Elevator mechanics Craig Martin, Gabriel Ross, Lavell Roberson and Leiroi Bowie filed a lawsuit in September alleging that while employed at Mitsubishi Electric U.S. they’ve been subjected to racial harassment, discrimination and retaliation since 2016.
“I’ve only worked for two companies, and at both companies I received a noose,” Bowie told the San Francisco Chronicle.
When he arrived at a construction site at 1100 Broadway in Oakland on June 26, 2019, Bowie found a noose on the barricade near his assigned elevator.
Bowie, 42, complained to his supervisors, but he says they brushed him off.
In the lawsuit, the four men say supervisors referred to them as “undesirables,” “lazy” and “dumb N-words.” They say they were subjected to racist imagery — swastikas, “KKK” markings and black monkeys — and racist jokes, like a hanging man with slots that spelled the N-word, in the bathrooms, at their work stations and on their personal property.
After reporting the behavior to supervisors and human resources, Bowie, Martin, Ross and Roberson say they were assigned menial tasks, such as cleaning and sweeping floors while apprentices worked on elevators.
In 2018, Black people accounted for just 7% of the construction workforce in the United States, according to the Bureau of Labor Statistics. That number has changed little in 25 years.
In a statement, Michael Corbo, Mitsubishi Electric’s chief operating officer contradicted the men, saying the company doesn’t tolerate harassment, discrimination or retaliation, that the company investigated all complaints these employees raised “and took prompt action as appropriate.

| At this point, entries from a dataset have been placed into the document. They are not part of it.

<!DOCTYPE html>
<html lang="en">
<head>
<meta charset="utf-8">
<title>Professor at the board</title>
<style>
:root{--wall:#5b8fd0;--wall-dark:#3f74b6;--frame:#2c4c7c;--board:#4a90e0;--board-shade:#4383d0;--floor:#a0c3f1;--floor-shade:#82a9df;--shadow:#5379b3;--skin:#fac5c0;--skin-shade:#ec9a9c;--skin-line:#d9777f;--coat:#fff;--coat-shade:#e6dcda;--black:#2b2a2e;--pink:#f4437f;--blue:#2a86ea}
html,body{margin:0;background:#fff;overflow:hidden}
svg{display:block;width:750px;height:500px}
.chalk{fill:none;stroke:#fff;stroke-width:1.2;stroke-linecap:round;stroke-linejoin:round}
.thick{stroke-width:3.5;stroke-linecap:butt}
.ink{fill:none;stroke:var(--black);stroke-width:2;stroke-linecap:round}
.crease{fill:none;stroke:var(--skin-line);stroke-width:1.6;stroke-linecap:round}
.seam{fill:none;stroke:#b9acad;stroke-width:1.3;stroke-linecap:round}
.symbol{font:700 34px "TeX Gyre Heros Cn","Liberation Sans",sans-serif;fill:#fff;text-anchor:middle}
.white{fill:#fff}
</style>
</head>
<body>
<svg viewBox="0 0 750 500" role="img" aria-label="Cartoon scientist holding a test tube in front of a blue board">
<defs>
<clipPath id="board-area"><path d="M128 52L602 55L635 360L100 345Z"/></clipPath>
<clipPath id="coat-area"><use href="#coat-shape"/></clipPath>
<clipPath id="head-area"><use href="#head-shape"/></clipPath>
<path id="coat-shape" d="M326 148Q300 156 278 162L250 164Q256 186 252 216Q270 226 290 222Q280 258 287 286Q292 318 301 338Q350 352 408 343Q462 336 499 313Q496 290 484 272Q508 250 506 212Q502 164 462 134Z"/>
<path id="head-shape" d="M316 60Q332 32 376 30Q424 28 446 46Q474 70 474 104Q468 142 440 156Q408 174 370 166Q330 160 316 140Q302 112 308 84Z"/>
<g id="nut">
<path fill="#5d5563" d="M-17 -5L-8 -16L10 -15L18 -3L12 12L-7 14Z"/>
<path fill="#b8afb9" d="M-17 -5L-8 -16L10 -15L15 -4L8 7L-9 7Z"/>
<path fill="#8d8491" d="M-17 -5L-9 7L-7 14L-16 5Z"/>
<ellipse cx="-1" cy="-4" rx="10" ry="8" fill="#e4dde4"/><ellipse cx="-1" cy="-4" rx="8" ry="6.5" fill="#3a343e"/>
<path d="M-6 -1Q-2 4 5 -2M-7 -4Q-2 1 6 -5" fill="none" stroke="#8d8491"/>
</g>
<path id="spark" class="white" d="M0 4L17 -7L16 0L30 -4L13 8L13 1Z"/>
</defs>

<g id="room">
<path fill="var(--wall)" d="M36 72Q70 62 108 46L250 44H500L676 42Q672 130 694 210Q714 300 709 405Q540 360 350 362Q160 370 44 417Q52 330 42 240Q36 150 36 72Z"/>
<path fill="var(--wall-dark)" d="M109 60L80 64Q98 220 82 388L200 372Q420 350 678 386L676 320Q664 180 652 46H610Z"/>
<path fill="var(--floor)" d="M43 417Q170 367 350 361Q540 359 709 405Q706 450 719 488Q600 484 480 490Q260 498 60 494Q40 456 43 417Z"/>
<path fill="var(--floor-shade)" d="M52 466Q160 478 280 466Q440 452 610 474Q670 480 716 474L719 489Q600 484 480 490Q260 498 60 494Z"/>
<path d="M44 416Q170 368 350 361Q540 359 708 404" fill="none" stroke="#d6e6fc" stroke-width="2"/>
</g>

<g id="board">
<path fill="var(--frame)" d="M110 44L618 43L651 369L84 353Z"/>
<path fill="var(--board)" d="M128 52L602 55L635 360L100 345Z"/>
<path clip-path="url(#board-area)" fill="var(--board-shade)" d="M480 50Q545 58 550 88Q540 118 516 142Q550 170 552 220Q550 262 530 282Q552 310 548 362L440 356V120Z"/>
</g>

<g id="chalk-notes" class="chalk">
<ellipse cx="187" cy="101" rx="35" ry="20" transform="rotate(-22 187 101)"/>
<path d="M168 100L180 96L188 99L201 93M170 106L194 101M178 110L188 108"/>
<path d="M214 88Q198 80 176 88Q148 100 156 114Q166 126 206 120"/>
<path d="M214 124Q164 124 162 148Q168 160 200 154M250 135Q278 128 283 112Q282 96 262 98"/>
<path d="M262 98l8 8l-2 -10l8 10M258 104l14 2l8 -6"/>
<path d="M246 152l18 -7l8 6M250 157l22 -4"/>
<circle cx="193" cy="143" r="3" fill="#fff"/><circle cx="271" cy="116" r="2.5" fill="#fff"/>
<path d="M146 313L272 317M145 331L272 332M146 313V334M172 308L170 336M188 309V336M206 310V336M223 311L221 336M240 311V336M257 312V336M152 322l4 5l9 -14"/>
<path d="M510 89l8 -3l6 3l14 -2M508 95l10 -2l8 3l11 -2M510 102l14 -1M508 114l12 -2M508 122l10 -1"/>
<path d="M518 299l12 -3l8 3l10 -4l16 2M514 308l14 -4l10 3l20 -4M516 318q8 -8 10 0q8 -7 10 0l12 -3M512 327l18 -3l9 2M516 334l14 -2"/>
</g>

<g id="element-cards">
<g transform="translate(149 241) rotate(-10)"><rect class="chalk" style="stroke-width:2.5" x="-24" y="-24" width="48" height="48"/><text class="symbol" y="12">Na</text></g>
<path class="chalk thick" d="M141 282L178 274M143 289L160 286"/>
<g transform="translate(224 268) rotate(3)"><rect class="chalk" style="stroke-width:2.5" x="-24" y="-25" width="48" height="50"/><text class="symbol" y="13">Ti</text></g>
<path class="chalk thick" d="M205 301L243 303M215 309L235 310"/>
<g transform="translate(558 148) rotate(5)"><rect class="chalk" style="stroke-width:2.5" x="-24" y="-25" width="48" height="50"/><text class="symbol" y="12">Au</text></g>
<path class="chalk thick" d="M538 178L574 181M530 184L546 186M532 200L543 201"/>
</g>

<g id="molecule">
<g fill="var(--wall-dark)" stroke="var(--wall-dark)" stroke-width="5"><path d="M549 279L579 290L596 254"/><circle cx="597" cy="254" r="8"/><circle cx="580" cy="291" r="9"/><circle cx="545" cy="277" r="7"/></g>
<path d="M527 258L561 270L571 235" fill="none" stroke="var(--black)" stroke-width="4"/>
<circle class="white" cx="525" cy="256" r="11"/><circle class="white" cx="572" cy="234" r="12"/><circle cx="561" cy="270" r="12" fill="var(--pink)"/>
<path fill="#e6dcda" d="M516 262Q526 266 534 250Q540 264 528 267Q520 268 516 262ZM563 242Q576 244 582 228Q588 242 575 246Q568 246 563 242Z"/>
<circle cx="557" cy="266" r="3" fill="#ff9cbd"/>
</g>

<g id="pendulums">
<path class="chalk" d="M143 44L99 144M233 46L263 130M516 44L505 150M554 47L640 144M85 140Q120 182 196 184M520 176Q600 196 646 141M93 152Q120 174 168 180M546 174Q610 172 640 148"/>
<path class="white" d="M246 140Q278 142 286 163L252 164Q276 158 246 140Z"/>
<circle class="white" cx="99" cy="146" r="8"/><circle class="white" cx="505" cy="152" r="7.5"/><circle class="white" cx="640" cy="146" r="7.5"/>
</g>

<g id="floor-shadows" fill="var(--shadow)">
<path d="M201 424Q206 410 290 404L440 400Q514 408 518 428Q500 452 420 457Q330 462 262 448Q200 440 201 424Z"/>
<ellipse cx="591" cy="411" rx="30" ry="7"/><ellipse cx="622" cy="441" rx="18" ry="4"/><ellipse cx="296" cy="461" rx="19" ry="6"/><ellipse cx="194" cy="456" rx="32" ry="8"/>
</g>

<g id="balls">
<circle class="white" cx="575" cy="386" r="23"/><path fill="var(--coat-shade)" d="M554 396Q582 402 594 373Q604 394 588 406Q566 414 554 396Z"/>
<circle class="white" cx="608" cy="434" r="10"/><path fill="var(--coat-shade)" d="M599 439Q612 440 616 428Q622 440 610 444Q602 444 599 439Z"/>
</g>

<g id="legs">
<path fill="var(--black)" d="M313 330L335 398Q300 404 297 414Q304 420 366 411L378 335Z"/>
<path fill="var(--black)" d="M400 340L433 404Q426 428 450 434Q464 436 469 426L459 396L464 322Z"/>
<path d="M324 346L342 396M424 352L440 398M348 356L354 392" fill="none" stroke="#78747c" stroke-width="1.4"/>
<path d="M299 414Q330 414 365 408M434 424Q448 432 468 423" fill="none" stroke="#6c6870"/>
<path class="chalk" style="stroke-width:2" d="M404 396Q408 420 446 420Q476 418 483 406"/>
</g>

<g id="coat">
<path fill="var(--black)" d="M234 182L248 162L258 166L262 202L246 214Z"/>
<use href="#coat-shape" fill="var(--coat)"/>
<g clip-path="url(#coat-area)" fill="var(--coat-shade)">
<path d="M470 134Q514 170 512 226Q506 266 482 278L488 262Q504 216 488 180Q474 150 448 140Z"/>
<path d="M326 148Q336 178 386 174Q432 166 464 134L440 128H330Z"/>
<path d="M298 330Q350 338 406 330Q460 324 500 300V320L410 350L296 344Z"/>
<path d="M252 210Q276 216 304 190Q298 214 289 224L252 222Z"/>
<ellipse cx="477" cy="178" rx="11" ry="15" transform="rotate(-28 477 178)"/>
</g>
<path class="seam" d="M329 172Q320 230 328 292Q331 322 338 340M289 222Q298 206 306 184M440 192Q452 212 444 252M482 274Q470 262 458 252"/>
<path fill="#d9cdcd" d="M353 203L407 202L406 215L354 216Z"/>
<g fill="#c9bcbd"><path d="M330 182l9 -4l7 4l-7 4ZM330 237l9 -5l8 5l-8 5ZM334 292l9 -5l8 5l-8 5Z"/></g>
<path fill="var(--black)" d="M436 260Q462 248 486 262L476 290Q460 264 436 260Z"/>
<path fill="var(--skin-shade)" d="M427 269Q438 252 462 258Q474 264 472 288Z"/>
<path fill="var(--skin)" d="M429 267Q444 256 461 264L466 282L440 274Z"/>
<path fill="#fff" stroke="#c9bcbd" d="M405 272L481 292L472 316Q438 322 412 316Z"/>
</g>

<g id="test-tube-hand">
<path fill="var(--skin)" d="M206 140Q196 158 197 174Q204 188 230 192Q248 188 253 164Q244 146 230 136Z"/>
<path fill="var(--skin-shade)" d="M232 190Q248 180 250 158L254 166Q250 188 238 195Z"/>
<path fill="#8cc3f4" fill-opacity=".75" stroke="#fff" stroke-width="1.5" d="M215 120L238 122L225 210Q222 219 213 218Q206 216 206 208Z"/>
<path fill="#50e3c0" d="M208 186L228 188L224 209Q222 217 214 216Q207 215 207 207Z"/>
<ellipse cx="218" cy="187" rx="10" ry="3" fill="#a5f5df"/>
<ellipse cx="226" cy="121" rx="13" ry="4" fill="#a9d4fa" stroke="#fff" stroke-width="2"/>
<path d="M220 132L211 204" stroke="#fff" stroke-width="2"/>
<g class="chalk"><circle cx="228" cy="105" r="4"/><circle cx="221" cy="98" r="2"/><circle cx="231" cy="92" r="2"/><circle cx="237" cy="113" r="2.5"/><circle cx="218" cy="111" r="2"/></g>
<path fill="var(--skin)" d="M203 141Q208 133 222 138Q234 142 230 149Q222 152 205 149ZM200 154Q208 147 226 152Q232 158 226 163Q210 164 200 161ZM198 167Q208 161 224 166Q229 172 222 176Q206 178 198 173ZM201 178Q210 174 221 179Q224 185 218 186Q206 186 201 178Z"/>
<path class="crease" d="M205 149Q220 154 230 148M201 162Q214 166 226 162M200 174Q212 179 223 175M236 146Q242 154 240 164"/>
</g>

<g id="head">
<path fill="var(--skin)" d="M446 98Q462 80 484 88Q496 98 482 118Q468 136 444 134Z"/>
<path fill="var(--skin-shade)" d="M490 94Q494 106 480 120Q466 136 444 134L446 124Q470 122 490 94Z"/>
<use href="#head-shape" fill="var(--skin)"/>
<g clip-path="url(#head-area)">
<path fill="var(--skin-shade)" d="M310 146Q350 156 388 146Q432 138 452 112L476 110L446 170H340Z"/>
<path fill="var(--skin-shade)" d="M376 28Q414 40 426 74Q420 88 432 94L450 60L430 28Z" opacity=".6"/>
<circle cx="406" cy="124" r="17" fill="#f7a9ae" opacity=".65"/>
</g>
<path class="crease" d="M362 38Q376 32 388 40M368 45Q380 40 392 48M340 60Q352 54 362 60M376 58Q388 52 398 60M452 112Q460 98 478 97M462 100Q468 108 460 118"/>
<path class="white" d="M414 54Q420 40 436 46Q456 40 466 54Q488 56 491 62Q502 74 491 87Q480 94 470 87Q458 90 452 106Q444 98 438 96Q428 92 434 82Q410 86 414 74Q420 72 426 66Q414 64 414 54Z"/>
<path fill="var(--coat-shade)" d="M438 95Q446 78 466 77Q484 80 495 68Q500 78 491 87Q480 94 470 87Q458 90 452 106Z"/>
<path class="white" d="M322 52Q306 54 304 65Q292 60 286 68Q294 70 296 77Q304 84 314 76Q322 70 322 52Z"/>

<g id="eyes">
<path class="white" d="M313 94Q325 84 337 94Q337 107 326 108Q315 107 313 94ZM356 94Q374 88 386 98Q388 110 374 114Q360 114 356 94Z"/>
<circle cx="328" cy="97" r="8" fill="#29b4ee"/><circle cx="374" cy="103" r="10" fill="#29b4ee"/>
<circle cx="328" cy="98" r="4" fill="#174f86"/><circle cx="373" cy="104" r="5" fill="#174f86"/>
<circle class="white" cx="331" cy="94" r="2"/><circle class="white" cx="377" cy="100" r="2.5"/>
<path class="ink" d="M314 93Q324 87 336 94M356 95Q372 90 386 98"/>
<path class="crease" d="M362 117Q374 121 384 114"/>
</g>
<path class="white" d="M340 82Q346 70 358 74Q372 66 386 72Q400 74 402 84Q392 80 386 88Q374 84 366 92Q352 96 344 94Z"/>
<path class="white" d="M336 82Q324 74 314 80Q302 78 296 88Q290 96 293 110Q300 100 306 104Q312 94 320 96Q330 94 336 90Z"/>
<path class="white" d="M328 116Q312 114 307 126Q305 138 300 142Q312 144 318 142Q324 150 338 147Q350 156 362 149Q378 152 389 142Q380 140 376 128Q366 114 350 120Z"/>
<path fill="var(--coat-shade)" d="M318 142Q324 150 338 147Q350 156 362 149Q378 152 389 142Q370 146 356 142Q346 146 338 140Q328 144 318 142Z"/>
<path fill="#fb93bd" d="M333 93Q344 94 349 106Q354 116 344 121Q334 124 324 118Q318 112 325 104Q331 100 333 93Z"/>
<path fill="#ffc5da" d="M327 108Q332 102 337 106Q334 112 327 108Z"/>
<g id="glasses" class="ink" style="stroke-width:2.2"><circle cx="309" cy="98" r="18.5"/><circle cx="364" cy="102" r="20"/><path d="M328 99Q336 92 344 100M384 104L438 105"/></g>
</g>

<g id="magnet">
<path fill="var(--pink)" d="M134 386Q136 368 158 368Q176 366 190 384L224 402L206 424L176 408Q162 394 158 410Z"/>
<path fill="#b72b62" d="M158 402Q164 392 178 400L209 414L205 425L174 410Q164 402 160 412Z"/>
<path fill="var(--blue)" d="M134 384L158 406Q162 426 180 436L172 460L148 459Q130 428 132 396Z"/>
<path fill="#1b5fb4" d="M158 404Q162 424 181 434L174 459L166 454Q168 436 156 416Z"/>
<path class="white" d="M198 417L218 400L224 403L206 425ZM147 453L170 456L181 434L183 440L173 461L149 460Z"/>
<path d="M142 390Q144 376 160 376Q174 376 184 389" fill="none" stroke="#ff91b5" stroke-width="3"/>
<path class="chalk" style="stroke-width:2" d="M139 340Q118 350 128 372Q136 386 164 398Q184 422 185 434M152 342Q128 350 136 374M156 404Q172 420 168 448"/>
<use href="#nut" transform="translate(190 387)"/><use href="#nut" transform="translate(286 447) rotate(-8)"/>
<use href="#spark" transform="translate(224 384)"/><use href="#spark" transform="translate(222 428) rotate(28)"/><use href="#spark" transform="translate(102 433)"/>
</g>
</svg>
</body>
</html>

The company cannot comment on the specifics of this matter due to employee privacy rights.”